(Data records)
= Beginning of Section =

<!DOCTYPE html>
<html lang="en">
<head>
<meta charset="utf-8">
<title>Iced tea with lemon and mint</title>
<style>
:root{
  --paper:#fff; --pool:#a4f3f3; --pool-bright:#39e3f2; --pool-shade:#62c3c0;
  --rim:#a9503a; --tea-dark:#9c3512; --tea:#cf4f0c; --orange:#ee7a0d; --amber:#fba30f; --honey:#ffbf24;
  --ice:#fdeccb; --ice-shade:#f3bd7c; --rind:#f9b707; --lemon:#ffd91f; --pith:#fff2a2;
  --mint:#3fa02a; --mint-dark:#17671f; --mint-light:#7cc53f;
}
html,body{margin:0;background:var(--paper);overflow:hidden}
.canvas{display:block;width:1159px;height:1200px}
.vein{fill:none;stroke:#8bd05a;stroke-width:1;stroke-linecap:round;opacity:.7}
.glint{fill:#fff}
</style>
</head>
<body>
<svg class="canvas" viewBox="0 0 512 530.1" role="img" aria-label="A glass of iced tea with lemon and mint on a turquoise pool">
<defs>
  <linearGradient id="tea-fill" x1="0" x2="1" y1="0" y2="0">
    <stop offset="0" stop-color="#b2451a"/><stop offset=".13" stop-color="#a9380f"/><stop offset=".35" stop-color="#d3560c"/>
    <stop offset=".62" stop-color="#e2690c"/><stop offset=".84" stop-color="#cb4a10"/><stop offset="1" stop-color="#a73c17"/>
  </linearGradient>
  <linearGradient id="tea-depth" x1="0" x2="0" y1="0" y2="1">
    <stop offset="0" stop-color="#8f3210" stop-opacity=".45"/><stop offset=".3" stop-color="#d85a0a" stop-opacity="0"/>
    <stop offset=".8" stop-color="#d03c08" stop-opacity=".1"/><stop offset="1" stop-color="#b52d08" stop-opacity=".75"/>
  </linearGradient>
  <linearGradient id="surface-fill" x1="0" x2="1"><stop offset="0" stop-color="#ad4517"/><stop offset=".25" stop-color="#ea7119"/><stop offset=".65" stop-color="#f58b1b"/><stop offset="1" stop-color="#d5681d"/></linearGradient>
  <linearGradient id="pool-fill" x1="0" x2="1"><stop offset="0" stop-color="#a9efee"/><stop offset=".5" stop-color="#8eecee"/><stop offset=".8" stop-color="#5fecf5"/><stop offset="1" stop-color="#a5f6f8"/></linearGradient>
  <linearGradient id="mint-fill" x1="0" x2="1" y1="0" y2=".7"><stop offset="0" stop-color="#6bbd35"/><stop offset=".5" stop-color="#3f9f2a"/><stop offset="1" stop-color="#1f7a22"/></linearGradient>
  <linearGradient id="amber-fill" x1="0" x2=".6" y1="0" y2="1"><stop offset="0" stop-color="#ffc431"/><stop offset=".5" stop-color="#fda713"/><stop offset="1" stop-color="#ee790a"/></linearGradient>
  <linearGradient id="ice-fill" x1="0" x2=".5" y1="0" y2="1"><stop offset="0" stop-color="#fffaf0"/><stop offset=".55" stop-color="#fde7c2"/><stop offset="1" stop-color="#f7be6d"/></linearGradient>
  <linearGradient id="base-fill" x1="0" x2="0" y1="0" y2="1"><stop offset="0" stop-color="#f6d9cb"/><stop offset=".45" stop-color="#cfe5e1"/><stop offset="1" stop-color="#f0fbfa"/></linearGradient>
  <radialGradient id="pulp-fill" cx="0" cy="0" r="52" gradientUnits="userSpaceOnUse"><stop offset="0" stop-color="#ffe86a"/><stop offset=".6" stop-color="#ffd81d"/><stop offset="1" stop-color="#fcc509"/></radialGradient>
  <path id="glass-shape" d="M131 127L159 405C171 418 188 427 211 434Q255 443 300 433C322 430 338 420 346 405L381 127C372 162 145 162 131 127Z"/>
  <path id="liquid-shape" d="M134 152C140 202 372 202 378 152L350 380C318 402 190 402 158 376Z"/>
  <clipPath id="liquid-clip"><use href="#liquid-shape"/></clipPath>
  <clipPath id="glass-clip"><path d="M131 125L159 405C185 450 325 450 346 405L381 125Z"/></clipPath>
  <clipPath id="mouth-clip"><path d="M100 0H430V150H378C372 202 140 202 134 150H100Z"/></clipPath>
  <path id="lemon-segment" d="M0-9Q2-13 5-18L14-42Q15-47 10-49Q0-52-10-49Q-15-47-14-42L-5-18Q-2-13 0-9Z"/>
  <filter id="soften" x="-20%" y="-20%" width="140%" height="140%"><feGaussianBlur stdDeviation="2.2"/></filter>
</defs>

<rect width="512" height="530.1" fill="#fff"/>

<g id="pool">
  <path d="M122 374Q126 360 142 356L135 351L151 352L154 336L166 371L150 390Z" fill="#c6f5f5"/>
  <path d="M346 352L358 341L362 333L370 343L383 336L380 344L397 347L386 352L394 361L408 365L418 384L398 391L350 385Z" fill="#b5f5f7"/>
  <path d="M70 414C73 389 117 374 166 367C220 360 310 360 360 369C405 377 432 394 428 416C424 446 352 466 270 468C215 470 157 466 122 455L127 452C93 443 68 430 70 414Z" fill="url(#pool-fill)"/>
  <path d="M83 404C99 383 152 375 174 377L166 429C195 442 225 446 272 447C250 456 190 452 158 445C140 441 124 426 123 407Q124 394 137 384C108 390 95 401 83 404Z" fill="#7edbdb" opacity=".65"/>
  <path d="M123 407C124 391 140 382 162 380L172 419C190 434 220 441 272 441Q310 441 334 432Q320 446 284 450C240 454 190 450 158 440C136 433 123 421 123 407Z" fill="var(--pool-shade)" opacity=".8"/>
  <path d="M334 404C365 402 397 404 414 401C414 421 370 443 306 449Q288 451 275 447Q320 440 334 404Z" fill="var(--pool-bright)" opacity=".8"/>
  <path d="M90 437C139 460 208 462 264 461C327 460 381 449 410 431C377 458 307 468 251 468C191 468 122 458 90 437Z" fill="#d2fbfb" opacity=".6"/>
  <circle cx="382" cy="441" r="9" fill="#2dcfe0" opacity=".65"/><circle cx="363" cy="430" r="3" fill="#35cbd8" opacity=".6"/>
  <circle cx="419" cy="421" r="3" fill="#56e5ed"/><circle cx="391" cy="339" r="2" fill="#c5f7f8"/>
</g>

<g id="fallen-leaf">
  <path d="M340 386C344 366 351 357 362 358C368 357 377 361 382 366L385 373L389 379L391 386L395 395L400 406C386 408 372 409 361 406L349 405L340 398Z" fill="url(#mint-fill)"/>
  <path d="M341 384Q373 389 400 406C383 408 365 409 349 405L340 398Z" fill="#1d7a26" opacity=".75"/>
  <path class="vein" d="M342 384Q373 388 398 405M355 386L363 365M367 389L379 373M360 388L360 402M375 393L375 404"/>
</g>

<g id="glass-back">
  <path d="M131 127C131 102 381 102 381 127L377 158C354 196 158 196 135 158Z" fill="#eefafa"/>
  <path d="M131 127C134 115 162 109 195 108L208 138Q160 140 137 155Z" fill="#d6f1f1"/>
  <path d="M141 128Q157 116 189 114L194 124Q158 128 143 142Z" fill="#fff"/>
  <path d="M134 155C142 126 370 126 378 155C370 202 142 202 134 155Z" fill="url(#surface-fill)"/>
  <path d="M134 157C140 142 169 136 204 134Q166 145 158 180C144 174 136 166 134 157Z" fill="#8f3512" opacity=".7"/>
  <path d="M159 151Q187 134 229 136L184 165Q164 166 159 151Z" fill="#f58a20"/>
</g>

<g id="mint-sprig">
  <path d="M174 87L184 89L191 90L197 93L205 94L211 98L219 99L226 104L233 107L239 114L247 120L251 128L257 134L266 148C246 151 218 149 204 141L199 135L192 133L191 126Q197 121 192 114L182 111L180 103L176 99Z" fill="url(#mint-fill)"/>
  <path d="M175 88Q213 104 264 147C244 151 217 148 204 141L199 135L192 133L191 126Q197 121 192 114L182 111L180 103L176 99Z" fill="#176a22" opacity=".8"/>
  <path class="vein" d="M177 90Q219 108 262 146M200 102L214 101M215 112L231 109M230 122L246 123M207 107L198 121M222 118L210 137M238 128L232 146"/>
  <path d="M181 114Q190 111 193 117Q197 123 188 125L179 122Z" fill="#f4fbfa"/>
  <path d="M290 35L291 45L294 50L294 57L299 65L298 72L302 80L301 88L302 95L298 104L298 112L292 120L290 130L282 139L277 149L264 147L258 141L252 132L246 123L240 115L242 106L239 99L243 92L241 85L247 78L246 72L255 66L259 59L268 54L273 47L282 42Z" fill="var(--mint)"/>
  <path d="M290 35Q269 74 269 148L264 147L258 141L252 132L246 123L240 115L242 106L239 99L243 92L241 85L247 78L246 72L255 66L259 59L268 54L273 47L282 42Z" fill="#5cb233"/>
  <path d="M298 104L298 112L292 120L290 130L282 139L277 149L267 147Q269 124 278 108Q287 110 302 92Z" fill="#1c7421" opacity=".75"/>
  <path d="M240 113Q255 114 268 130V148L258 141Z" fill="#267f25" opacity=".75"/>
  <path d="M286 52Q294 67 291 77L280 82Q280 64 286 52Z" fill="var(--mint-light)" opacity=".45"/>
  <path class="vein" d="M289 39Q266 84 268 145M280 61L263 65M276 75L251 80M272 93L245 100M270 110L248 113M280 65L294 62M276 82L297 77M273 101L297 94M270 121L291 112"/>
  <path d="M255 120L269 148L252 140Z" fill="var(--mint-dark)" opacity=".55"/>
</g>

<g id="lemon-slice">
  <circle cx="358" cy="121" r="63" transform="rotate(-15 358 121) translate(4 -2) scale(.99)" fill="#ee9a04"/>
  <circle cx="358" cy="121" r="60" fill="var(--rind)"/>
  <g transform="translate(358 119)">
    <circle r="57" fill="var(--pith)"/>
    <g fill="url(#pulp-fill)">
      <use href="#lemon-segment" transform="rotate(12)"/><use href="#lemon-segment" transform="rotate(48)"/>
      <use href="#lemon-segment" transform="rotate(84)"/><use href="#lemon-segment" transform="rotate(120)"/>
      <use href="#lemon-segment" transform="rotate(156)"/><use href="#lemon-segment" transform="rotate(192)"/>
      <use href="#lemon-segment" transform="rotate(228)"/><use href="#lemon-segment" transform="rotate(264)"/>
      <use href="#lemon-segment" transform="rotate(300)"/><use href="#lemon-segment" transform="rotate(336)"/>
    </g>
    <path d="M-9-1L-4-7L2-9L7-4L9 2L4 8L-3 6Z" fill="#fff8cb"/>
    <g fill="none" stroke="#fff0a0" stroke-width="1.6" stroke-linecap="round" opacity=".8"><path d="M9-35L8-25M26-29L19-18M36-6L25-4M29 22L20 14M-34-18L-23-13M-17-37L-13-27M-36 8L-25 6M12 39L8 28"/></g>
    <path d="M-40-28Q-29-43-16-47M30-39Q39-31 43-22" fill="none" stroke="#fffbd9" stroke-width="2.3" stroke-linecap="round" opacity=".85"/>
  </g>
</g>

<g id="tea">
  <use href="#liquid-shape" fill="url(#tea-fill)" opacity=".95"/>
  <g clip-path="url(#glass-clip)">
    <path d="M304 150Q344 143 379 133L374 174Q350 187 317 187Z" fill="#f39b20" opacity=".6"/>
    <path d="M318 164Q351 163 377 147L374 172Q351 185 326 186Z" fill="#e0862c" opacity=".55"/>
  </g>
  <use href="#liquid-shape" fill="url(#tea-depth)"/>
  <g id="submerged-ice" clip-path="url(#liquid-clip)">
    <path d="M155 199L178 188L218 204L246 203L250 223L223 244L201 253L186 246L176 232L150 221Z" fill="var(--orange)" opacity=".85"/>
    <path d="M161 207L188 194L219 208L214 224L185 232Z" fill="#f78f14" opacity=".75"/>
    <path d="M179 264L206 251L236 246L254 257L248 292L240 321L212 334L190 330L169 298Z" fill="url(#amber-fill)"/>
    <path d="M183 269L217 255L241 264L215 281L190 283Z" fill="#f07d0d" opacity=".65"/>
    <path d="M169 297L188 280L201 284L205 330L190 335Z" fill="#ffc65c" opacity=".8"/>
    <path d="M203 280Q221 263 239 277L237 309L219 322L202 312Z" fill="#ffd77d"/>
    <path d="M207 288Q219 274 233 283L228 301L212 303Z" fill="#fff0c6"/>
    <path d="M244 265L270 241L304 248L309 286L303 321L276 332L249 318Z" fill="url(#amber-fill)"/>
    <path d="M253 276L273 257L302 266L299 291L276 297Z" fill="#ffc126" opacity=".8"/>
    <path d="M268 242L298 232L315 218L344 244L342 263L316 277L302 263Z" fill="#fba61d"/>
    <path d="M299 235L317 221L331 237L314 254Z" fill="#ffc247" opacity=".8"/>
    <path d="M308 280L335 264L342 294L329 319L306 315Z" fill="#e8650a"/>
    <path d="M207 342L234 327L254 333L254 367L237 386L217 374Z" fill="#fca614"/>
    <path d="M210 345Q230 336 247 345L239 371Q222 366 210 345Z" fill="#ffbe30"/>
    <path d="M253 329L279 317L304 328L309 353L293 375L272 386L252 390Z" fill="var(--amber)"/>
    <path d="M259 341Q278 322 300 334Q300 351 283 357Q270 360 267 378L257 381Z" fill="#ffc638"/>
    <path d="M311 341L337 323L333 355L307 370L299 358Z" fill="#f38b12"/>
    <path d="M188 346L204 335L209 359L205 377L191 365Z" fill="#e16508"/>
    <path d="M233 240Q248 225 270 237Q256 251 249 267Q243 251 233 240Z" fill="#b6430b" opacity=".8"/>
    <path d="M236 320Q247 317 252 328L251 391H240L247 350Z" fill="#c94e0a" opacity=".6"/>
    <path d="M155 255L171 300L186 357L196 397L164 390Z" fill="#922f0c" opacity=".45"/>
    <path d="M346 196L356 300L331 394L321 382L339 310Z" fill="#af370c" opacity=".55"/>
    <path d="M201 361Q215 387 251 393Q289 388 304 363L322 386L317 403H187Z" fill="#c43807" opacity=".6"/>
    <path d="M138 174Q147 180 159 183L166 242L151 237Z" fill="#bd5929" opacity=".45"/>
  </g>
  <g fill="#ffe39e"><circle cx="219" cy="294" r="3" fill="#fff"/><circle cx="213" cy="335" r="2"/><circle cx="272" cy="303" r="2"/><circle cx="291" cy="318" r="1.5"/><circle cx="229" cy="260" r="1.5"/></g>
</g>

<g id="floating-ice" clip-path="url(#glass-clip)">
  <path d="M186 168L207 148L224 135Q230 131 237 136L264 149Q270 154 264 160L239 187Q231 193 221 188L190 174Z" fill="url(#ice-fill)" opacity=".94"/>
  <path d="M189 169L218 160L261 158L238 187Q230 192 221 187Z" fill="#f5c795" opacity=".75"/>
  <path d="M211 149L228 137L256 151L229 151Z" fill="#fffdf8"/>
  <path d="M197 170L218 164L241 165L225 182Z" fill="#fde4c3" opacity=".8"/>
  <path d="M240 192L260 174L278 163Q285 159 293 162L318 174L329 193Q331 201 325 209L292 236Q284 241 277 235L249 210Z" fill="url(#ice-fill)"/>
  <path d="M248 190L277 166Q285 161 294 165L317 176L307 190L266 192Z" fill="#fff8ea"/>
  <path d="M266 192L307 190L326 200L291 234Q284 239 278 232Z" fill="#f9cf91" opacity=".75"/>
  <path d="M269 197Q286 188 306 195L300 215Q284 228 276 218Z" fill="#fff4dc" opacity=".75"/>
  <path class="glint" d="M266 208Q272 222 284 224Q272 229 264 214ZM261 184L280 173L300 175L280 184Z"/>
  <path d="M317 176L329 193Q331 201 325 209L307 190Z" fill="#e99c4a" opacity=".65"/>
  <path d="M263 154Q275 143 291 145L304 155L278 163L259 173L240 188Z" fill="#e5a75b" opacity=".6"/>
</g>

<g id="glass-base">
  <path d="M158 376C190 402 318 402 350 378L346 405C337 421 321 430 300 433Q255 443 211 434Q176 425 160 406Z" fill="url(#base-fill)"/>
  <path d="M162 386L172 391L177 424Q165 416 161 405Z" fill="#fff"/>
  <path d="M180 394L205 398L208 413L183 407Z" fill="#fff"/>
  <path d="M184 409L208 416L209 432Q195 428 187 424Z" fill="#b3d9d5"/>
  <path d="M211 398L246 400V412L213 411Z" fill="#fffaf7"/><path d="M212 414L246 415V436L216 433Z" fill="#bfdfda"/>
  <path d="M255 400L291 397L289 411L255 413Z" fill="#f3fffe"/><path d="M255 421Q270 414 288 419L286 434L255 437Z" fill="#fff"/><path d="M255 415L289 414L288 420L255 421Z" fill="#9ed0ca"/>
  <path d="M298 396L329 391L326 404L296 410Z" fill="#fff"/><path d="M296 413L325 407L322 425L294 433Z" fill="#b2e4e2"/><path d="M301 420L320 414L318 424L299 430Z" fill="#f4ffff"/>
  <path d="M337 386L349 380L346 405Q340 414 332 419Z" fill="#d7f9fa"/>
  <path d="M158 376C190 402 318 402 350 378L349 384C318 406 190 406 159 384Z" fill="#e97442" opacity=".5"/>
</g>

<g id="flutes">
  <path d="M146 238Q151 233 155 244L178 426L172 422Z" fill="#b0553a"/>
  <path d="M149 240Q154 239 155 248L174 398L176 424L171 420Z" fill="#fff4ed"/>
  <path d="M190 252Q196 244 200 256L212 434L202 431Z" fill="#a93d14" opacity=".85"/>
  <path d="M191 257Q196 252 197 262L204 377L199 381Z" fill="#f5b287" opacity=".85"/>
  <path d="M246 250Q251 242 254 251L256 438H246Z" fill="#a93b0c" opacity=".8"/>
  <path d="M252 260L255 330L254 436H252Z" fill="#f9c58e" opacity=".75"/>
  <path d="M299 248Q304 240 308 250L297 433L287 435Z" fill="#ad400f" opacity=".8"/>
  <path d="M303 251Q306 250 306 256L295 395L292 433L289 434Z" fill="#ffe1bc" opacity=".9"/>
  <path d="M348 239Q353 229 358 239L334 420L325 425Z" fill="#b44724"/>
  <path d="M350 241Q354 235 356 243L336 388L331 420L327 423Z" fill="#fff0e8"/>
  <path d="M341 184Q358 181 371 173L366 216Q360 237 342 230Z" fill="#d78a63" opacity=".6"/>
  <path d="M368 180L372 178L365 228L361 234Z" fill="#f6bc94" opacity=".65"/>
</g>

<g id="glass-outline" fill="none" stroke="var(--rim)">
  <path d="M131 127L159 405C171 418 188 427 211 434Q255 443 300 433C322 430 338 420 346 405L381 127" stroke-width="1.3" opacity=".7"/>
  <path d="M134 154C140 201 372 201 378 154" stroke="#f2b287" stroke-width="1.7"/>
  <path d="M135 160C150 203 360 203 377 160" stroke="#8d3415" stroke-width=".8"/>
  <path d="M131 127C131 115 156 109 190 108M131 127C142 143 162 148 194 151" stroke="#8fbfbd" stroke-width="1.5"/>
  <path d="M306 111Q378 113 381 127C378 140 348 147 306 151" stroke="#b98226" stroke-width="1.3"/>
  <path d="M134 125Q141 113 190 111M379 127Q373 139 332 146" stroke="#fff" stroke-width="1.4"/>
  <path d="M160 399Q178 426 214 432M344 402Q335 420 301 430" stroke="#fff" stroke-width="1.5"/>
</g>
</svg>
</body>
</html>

= End of Section =

■ Instructions to follow
Please return the lines above that run from the line containing "257Q196 252 197" to the line containing "239Q353 229 358", inclusive, exactly and with no other lines.

■ Task response
  <path d="M191 257Q196 252 197 262L204 377L199 381Z" fill="#f5b287" opacity=".85"/>
  <path d="M246 250Q251 242 254 251L256 438H246Z" fill="#a93b0c" opacity=".8"/>
  <path d="M252 260L255 330L254 436H252Z" fill="#f9c58e" opacity=".75"/>
  <path d="M299 248Q304 240 308 250L297 433L287 435Z" fill="#ad400f" opacity=".8"/>
  <path d="M303 251Q306 250 306 256L295 395L292 433L289 434Z" fill="#ffe1bc" opacity=".9"/>
  <path d="M348 239Q353 229 358 239L334 420L325 425Z" fill="#b44724"/>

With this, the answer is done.